Day 4: 22 April
This day, it was the French who opened the ball.  Before Hiller could call in his light cavalry, still on the road from Moosburg on the far side of the Ammen, Oudinot threw his entire II Corps into the attack at Freising. It was at once successful, the French broke into the town, and Hiller beat a hasty retreat across the Isar, towards Landshut. Realising too late the threat to that vital point, Prince Liechtenstein directed his I Reserve Corps - made up of elite grenadiers and cuirassiers - thereto. They were still over a day's march distant when Freising fell to Oudinot's corps.

Matters were drawing to a head, too, throughout the day around Teugen. Recapturing Feking for the second time, General Gudin, having replaced the unlucky Morand, followed up III Corps as it withdrew. Lefebvre forced V Corps were forced back to the southeast out of Arnhofen. The three Austrian army corps formed a compact triangle in and west of Teugen.

They were facing a lot of pressure from the French. Marshal Lefebvre had at last forced the crossing at Arnhofen, and Marshal Lannes, with his Provisional corps, also crossed the river at Siegenburg. Altogether, Lannes, VII Corps and elements of III Corps were facing III and V Corps. To the east of Teugen, Marshal Davout was preparing his own counterattack against IV Corps...

To be continued...


  1. You’ve certainly been a busy chap Ion - lots going on there and much of it to-and-fro.
    I look forward to reading further “despatches from the front”. Naturally I’m cheering on the Austrians. ⚔️⚔️

    1. Geoff -
      Busy ain't the half of it! And the outcome was in the balance until almost the end
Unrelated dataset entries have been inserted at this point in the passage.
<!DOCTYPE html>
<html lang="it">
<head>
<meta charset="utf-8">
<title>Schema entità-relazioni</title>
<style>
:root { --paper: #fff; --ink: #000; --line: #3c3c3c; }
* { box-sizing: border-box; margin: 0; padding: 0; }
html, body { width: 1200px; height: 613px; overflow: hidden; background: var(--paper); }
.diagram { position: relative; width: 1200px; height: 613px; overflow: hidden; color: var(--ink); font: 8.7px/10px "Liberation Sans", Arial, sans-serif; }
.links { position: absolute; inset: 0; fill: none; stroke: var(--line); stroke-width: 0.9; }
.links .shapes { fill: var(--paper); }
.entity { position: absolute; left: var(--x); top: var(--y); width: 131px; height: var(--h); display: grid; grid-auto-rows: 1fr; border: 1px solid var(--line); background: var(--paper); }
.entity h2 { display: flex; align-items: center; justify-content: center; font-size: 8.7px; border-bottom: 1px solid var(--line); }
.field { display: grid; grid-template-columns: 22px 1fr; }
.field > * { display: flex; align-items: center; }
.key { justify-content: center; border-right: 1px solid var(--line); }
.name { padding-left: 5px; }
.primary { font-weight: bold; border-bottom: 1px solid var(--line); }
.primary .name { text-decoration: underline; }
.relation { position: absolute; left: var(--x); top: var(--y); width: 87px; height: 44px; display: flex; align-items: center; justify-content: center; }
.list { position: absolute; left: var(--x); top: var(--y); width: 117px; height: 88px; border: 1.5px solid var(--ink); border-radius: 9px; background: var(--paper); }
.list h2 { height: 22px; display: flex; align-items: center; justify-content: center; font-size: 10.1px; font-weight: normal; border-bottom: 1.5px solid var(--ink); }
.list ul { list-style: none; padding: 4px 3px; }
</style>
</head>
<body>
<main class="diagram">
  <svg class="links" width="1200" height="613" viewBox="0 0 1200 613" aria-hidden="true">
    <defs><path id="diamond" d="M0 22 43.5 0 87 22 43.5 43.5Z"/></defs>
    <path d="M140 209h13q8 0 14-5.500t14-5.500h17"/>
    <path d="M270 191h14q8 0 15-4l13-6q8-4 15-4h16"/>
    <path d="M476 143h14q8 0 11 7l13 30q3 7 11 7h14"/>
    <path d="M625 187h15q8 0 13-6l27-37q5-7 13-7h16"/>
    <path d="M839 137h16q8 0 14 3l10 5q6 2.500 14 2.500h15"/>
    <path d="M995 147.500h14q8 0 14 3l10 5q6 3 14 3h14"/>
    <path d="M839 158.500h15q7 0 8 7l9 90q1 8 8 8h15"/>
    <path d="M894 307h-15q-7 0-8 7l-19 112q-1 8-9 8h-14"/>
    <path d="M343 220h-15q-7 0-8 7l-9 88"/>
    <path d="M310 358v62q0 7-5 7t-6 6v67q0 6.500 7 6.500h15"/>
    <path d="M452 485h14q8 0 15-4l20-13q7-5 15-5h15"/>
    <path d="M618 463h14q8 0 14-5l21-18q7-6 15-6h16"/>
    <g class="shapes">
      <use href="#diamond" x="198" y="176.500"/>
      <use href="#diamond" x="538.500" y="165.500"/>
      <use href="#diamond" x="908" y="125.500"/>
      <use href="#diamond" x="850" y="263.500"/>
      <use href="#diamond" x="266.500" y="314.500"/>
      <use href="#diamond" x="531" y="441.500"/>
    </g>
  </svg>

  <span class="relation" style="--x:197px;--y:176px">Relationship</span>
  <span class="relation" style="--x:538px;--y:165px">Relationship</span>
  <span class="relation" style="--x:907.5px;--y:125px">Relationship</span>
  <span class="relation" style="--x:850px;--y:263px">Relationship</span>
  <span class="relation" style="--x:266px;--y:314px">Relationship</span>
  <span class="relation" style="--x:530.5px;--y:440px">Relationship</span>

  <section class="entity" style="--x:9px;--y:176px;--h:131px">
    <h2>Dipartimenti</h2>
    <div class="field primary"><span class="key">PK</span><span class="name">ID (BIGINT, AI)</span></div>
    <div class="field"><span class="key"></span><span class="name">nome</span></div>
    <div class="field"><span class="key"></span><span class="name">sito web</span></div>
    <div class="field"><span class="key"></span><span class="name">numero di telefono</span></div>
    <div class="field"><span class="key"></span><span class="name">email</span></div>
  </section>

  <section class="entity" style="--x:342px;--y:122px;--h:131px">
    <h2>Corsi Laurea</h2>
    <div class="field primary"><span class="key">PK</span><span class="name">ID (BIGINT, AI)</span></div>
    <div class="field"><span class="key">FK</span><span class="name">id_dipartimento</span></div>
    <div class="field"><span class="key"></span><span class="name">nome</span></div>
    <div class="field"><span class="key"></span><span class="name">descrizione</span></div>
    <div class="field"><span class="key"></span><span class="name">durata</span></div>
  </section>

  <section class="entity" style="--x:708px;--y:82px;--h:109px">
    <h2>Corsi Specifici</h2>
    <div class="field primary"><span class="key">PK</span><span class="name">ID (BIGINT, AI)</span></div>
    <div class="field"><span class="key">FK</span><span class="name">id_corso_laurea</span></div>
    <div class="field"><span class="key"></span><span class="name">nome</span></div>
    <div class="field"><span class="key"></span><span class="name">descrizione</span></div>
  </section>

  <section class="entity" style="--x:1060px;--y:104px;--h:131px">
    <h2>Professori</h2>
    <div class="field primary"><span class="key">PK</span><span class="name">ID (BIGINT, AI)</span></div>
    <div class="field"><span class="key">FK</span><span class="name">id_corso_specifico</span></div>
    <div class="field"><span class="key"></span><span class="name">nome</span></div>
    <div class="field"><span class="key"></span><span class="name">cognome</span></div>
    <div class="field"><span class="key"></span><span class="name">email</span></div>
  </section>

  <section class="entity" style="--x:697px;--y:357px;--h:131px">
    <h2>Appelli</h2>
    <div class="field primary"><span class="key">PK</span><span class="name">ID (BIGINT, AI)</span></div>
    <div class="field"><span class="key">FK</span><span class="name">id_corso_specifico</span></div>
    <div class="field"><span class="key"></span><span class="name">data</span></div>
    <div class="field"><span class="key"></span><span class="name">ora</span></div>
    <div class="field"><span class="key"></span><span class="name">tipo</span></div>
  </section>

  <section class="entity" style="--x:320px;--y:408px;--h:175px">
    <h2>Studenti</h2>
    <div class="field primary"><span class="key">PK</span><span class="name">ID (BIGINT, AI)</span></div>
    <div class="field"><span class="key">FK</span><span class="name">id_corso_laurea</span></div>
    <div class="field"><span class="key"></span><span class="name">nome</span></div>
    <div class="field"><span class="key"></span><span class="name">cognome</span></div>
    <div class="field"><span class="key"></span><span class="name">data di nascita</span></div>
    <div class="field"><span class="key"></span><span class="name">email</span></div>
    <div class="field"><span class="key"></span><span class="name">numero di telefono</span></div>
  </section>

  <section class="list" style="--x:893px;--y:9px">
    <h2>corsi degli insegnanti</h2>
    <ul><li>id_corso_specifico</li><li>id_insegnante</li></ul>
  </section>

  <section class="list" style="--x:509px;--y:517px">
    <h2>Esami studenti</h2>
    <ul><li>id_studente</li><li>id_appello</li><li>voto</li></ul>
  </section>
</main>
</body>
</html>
  2. Excellent! The Corps marching along the roads in column look magnificent. This looks like another campaign I will have to set up and try. I hadn't realised you were using an initiative throw each turn, that certainly makes things more interesting.

    1. Martin -
      I do like the larger formations I used for this campaign than those I had for the Waterloo campaign. They gave the formations more 'heft' somehow. My usual experience with initiative rolls is that they don't change much during the course of a game - maybe once or twice. In this one, the initiative continually switched back and forth, with the effect of fluctuating fortunes for both sides.

      Each IGoUGo pair of moves represented one day. At the end of each day, half that day's losses on both sides were returned to units. Priority went to the formations that needed them most, though I could have used a more 'formal' method of distribution. The effect was to mitigate the effects of attrition - but not to eliminate them outright. Marshal Davout's command was looking pretty ragged come the finish!

      Some points that I will probably be making in a 'debrief' posting:
      1. Loss of (both) gunners did not imply the loss of the gun, as there was a good chance of one of the gunners being returned. If the lost gunners could not be replaced, THEN the gun could be removed. No gunners meant no plus for the artillery arm, of course, even if the gun was still present.
      2. On one occasion a formation was reduced to the commander and the flag. The formation remained 'in being' until half the losses could be made good.
      3. Although in this one the Commander and flag did not form part of a road column, in future I think they should. At any rate, the way the thing worked, one did give some thought to the order of march!

  3. Excellent start there Ion and looking forward to part II, hoping desperately that the Austrians give the Corsican Ogre a bloody nose!

  4. Great start! Will Davout manage to hold out? And what of Morand? Was he killed?

    1. Mark -
      I do believe General Morand did meet with his demise. He's out of the battle at any rate. He has been replaced, if memory serves, by General Friant. That replacement comes with the other overnight returns of stragglers, strays and shirkers...

      Meanwhile, there's still a lot of fight left in the Iron Marshal!

  5. Grand looking gaming, lots of drama as well. Here's to the White Horde prevailing.

    1. pancerni -
      The White Horde is doing pretty well so far...!

  6. Archduke Piccolo,

    This is a magnificent start to your mini-campaign battle report. I look forward to reading the next part,

    All the best,